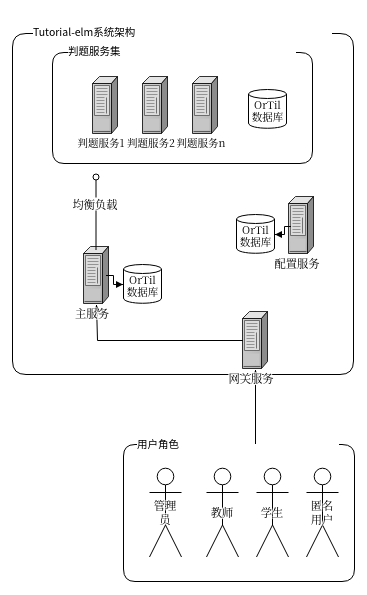
<!DOCTYPE html>
<html lang="zh-CN">
<head>
<meta charset="utf-8">
<title>系统架构</title>
<style>
:root {
  --ink: #000;
  --paper: #fff;
  --metal-light: #e4e4e4;
  --metal: #c6c6c6;
  --metal-dark: #8c8c8c;
  --slat: #808080;
}
* { box-sizing: border-box; }
html, body { margin: 0; overflow: hidden; background: var(--paper); }
.diagram {
  position: relative;
  width: 367px;
  height: 595px;
  overflow: hidden;
  color: var(--ink);
  background: var(--paper);
}
.drawing { position: absolute; inset: 0; display: block; }
.line { fill: none; stroke: var(--ink); stroke-width: 1; }
.label {
  position: absolute;
  margin: 0;
  transform: translate(-50%, -50%);
  font: 11.3px/14px "Noto Serif CJK SC", "Noto Serif", serif;
  text-align: center;
  white-space: nowrap;
}
.judge { font-size: 10.5px; }
.database { font-size: 10.5px; line-height: 12px; }
.on-line { background: var(--paper); line-height: 13px; }
.over-line {
  text-shadow: 1px 0 var(--paper), -1px 0 var(--paper), 0 1px var(--paper), 0 -1px var(--paper),
    1px 1px var(--paper), -1px -1px var(--paper), 1px -1px var(--paper), -1px 1px var(--paper);
}
.group-title {
  position: absolute;
  margin: 0;
  transform: translateY(-50%);
  font: 400 10.5px/14px "Noto Sans CJK SC", "Noto Sans", sans-serif;
  white-space: nowrap;
}
</style>
</head>
<body>
<main class="diagram">
  <svg class="drawing" width="367" height="595" viewBox="0 0 367 595" aria-hidden="true">
    <defs>
      <linearGradient id="metal-front" x1="0" y1="0" x2="1" y2="1">
        <stop offset="0" stop-color="#d4d4d4"/>
        <stop offset="1" stop-color="#b2b2b2"/>
      </linearGradient>
      <g id="server" stroke="var(--ink)" stroke-width="0.8" stroke-linejoin="round">
        <polygon points="0,7 7,0 25,0 19,7" fill="var(--metal-light)"/>
        <polygon points="19,7 25,0 25,50 19,57" fill="var(--metal-dark)"/>
        <rect y="7" width="19" height="50" fill="url(#metal-front)"/>
        <rect x="2" y="9" width="15" height="30" fill="#dcdcdc" stroke="#555"/>
        <path d="M4 12H15M4 15H15M4 18H15M4 21H12M4 24H12M4 27H12M4 30H12M4 33H12M4 36H12" stroke="var(--slat)"/>
        <path d="M14 21V37" stroke="#555"/>
        <rect x="2" y="42" width="15" height="12" fill="var(--metal)" stroke="none"/>
        <path d="M1 55H18" stroke="#444"/>
      </g>
      <g id="cylinder" class="line">
        <path d="M0.5 5V34C0.5 41 38.5 41 38.5 34V5"/>
        <ellipse cx="19.5" cy="5" rx="19" ry="4.5"/>
      </g>
      <g id="actor" class="line">
        <circle cy="8.5" r="8.3"/>
        <path d="M0 17V57M-16 24.5H16M-16 89L0 57L16 89"/>
      </g>
      <marker id="arrow" markerWidth="8" markerHeight="8" refX="7" refY="4" orient="auto" markerUnits="userSpaceOnUse">
        <polygon points="0,0.5 7,4 0,7.5" fill="var(--ink)"/>
      </marker>
    </defs>

    <g class="line" id="group-frames">
      <path d="M33 33.5H26Q12.5 33.5 12.5 47V361Q12.5 374.5 26 374.5H340Q353.5 374.5 353.5 361V47Q353.5 33.5 340 33.5H332"/>
      <path d="M68 52.5H64Q52.5 52.5 52.5 64V151Q52.5 163.5 64 163.5H300Q312.5 163.5 312.5 151V64Q312.5 52.5 300 52.5H296"/>
      <path d="M137 444.5H135Q123.5 444.5 123.5 456V569Q123.5 581.5 135 581.5H342Q354.5 581.5 354.5 569V456Q354.5 444.5 342 444.5H339"/>
    </g>

    <g id="servers">
      <use href="#server" x="92.5" y="76.5"/>
      <use href="#server" x="142.5" y="76.5"/>
      <use href="#server" x="192.5" y="76.5"/>
      <use href="#server" x="83.5" y="246.5"/>
      <use href="#server" x="288.5" y="196.5"/>
      <use href="#server" x="242.5" y="311.5"/>
    </g>

    <g id="databases">
      <use href="#cylinder" x="248" y="89"/>
      <use href="#cylinder" x="236" y="214"/>
      <use href="#cylinder" x="123" y="264"/>
    </g>

    <g id="actors">
      <use href="#actor" x="165.5" y="468"/>
      <use href="#actor" x="222.5" y="468"/>
      <use href="#actor" x="272.5" y="468"/>
      <use href="#actor" x="322.5" y="468"/>
    </g>

    <g class="line" id="connections">
      <circle cx="96" cy="177" r="3"/>
      <path d="M96 180V250"/>
      <path d="M291 226.5H284.5V234.5H275" marker-end="url(#arrow)"/>
      <path d="M106 275.5H113.5V284.5H123" marker-end="url(#arrow)"/>
      <path d="M243 340.5H97.5L96.5 305" marker-end="url(#arrow)"/>
      <path d="M255.5 444V370" marker-end="url(#arrow)"/>
    </g>
  </svg>

  <h1 class="group-title" style="left:33px;top:32px">Tutorial-elm系统架构</h1>
  <h2 class="group-title" style="left:68px;top:51px">判题服务集</h2>
  <h2 class="group-title" style="left:137px;top:444px">用户角色</h2>

  <p class="label judge" style="left:101px;top:143px">判题服务1</p>
  <p class="label judge" style="left:151px;top:143px">判题服务2</p>
  <p class="label judge" style="left:201px;top:143px">判题服务n</p>
  <p class="label on-line" style="left:95px;top:204px">均衡负载</p>
  <p class="label" style="left:297px;top:263px">配置服务</p>
  <p class="label over-line" style="left:92px;top:313px">主服务</p>
  <p class="label over-line" style="left:251px;top:378px">网关服务</p>

  <p class="label database" style="left:267.5px;top:111px">OrTil<br>数据库</p>
  <p class="label database" style="left:255.5px;top:236px">OrTil<br>数据库</p>
  <p class="label database" style="left:142.5px;top:286px">OrTil<br>数据库</p>

  <p class="label over-line" style="left:165px;top:512px">管理<br>员</p>
  <p class="label over-line" style="left:222px;top:512px">教师</p>
  <p class="label over-line" style="left:272px;top:512px">学生</p>
  <p class="label over-line" style="left:322px;top:512px">匿名<br>用户</p>
</main>
</body>
</html>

TASK OBJECTIVE » Within the material above, find every line containing the word "polygon" and copy it.

RESPONSE BOX »
        <polygon points="0,7 7,0 25,0 19,7" fill="var(--metal-light)"/>
        <polygon points="19,7 25,0 25,50 19,57" fill="var(--metal-dark)"/>
        <polygon points="0,0.5 7,4 0,7.5" fill="var(--ink)"/>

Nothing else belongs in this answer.